━━ Source data

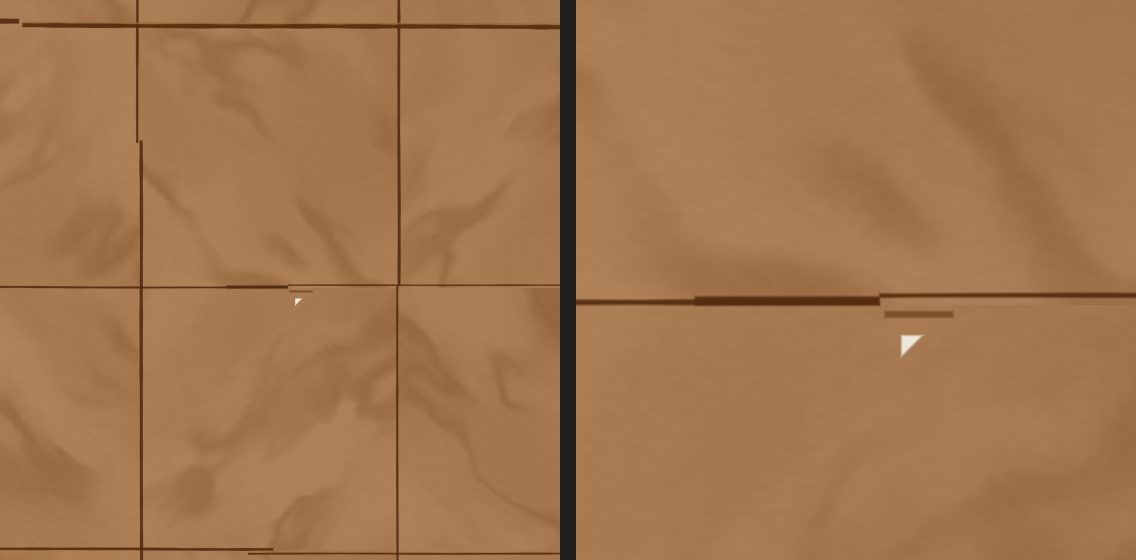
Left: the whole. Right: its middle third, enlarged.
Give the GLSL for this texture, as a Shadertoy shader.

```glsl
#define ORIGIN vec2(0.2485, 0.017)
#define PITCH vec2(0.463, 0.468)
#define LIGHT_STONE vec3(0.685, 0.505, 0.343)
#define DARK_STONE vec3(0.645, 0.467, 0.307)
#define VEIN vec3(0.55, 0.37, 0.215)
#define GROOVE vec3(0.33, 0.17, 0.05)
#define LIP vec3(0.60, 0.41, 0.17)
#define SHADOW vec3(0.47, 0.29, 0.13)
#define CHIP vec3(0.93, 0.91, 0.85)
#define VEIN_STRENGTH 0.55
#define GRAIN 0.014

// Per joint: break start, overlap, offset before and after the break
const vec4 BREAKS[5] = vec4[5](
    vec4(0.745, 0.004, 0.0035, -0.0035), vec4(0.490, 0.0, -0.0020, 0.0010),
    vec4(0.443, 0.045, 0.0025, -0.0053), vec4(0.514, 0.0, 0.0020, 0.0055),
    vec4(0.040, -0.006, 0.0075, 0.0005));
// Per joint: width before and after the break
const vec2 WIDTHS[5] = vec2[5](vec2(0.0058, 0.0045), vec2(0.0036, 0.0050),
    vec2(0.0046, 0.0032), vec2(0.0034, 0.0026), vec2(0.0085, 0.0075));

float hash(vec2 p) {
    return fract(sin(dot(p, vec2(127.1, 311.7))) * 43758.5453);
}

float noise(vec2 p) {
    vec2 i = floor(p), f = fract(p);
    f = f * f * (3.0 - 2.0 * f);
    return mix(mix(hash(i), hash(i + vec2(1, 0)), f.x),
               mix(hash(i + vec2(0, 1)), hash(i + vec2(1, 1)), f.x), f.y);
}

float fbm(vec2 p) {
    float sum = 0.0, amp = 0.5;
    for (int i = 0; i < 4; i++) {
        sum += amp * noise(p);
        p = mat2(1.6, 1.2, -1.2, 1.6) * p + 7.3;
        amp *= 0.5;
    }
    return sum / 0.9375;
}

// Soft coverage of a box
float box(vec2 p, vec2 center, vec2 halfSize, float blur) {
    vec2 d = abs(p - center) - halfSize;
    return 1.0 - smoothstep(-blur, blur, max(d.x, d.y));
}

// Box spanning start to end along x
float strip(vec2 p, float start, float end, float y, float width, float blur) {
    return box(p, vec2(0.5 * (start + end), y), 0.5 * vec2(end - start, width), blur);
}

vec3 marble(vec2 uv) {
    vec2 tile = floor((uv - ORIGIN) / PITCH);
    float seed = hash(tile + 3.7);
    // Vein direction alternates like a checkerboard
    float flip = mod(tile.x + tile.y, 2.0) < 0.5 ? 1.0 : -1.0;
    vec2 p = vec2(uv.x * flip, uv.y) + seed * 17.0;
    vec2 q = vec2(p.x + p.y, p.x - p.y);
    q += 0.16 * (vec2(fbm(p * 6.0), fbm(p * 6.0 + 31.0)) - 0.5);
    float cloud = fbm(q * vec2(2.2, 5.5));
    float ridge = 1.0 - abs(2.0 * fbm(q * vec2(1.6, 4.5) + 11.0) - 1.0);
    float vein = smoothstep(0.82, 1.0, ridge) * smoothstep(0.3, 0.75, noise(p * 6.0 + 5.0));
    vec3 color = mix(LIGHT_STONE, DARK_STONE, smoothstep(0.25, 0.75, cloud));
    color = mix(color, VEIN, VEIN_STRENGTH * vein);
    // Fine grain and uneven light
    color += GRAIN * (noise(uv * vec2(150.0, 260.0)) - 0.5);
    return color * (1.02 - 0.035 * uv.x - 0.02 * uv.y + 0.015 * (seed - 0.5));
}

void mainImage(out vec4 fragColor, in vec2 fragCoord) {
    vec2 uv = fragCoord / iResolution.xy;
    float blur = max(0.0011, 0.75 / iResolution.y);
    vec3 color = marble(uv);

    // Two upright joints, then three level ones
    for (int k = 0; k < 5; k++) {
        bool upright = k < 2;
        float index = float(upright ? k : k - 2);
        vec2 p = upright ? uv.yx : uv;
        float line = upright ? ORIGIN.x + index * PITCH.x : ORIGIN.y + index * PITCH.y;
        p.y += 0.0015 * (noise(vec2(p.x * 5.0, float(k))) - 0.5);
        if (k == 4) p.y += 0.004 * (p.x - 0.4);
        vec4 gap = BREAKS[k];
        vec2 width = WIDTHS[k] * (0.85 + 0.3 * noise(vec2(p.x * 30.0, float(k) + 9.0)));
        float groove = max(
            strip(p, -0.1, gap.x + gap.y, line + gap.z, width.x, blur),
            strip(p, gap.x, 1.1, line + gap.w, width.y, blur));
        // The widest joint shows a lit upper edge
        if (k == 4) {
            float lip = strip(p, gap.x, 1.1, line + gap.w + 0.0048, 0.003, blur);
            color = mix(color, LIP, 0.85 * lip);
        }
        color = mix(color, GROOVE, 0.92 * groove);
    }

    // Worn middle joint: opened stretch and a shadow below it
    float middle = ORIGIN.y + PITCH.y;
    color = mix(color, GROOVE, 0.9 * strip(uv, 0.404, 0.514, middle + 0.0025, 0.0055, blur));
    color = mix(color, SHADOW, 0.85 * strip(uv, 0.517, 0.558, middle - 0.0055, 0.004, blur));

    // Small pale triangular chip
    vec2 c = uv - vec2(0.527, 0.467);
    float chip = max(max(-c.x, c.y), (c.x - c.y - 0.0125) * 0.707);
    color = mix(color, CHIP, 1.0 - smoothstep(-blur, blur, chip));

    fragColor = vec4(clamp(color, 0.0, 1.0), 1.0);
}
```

━━━━

## Task statement
Would you show each line of the listing above that has the string "fragCoord"?

## Answer to the problem
void mainImage(out vec4 fragColor, in vec2 fragCoord) {
    vec2 uv = fragCoord / iResolution.xy;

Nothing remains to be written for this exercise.